- “If a person is determined to kill themselves, nothing is going to stop them.”
- False. Even the most severely depressed person has mixed feelings about death, wavering until the very last moment between wanting to live and wanting to die. Most suicidal people do not want death; they want the pain to stop. The impulse to end it all, however overpowering, does not last forever.
- “People who commit suicide are people who were unwilling to seek help.”
- False. Studies of suicide victims have shown that more than half had sought medical help within six months before their deaths.
- “Talking about suicide may give someone the idea.”
- False. You don’t give a suicidal person morbid ideas by talking about suicide. The opposite is true. Bringing up the subject of suicide and discussing it openly is one of the most helpful things you can do.
Signs of Suicide
Though by no means exhaustive, below are some signs of suicide.
- Talks about committing suicide
- Has trouble eating or sleeping
- Experiences drastic changes in behavior
- Loses interest in their personal appearance
- Neglecting self-care
- Reconnecting with old friends as if to say “bye”
- Withdraws from friends and/or social activities
- Loses interest in hobbies, work, school, etc.
- Prepares for death by making out a will and final arrangements
- Gives away prized possessions
- Has attempted suicide before
- Takes unnecessary risks
- Has had recent severe losses
- Is preoccupied with death and dying
- Increases use of alcohol or drugs
- Hopelessness and helplessness
How to help – Dos and Don’ts

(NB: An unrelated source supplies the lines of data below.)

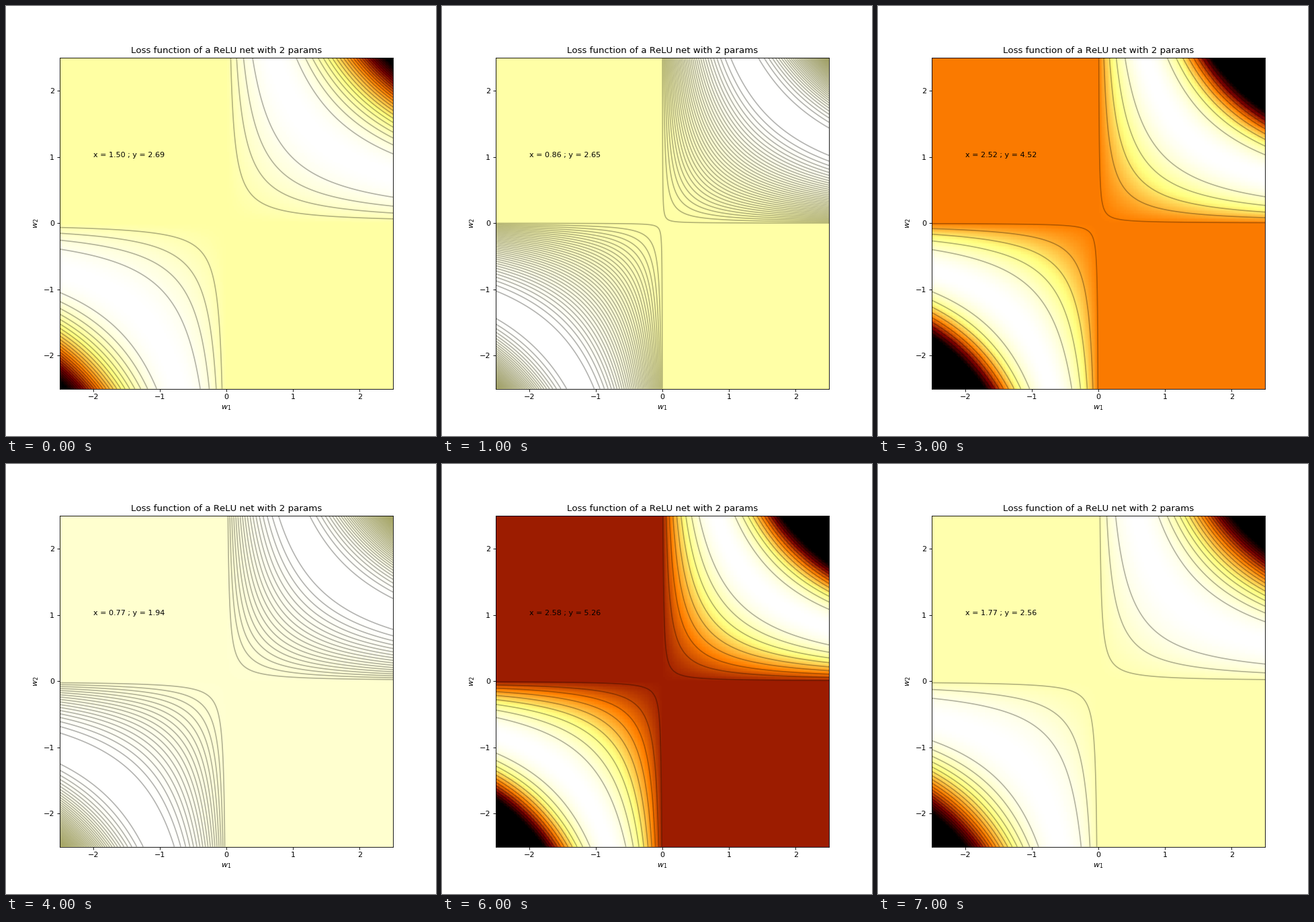
These frames come from a looping animation (640 by 640 pixels, 8000 ms). A matplotlib script:

```python
import numpy as np
import matplotlib.pyplot as plt
from matplotlib.animation import FuncAnimation

FRAMES = 8
POINTS = 30
LIM = 2.5

plt.rcParams["text.kerning_factor"] = 6

# Noisy points around the line y = 2x, one shown per frame.
rng = np.random.RandomState(42)
xs = 1 + rng.randn(POINTS)
ys = 2 * xs + 0.5 * rng.randn(POINTS)

w = np.linspace(-LIM, LIM, 201)
w1, w2 = np.meshgrid(w, w)


def loss(x, y):
    return (y - np.maximum(w1 * w2 * x, 0)) ** 2


fig, ax = plt.subplots(figsize=(8, 8), dpi=80)
image = ax.imshow(loss(xs[0], ys[0]), cmap="afmhot_r", vmin=0, vmax=40,
                  extent=(-LIM, LIM, -LIM, LIM), origin="lower",
                  aspect="auto", interpolation="nearest")
label = ax.text(-2, 1, "", zorder=5)
ax.set_title("Loss function of a ReLU net with 2 params")
ax.set_xlabel("$w_1$")
ax.set_ylabel("$w_2$")
ax.set_xticks(range(-2, 3))
ax.set_yticks(range(-2, 3))
lines = []


def draw(i):
    x, y = xs[i], ys[i]
    z = loss(x, y)
    image.set_data(z)
    while lines:
        lines.pop().remove()
    lines.append(ax.contour(w1, w2, z, 40, colors="black",
                            alpha=0.3, linewidths=1.5))
    ax.set_xlim(-LIM, LIM)
    ax.set_ylim(-LIM, LIM)
    label.set_text(f"x = {x:.2f} ; y = {y:.2f}")
    return []


anim = FuncAnimation(fig, draw, frames=FRAMES, interval=1000,
                     init_func=lambda: draw(0), repeat=True, repeat_delay=0)
plt.show()
```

Talking about suicide does NOT increase the likelihood of someone killing themselves. By connecting, showing empathy, and just talking to someone can make a huge difference. Here are some additional suggestions.
Some things to try to avoid:
- Do NOT minimize the feelings expressed by the person – e.g., you’ll get over it
- Do NOT be sworn to secrecy – … seek appropriate help instead
- Do NOT use clichés or try to debate with the person
- Do NOT leave them alone until help is provided
Some things you can do:
- Be aware and learn warning signs of suicide
- Take all threats or attempts seriously
- Be direct and ask if the person is thinking of suicide
- Ask about the plan and timeline (if applicable)
- Be non-judgmental and empathic
- Ask if there is anything you can do
- Draw on resources in the person’s network – who else can they lean on?
- Remove any obvious means e.g. firearms, drugs, sharps
- Get help from persons or agencies specializing in crisis intervention and suicide prevention.
If you or anyone you know are experiencing a crisis, such as feelings, thoughts, or behaviors of self-harm, harming others, and putting yourself or others at risk, please call 911. If you need help, connect with Crisis Service Canada responders by calling 1-833-456-4566, available 24/7/265. You can also text “Start” to 45645, available 4pm – Midnight EST. For additional support services, please visit the Mental Health Resources section.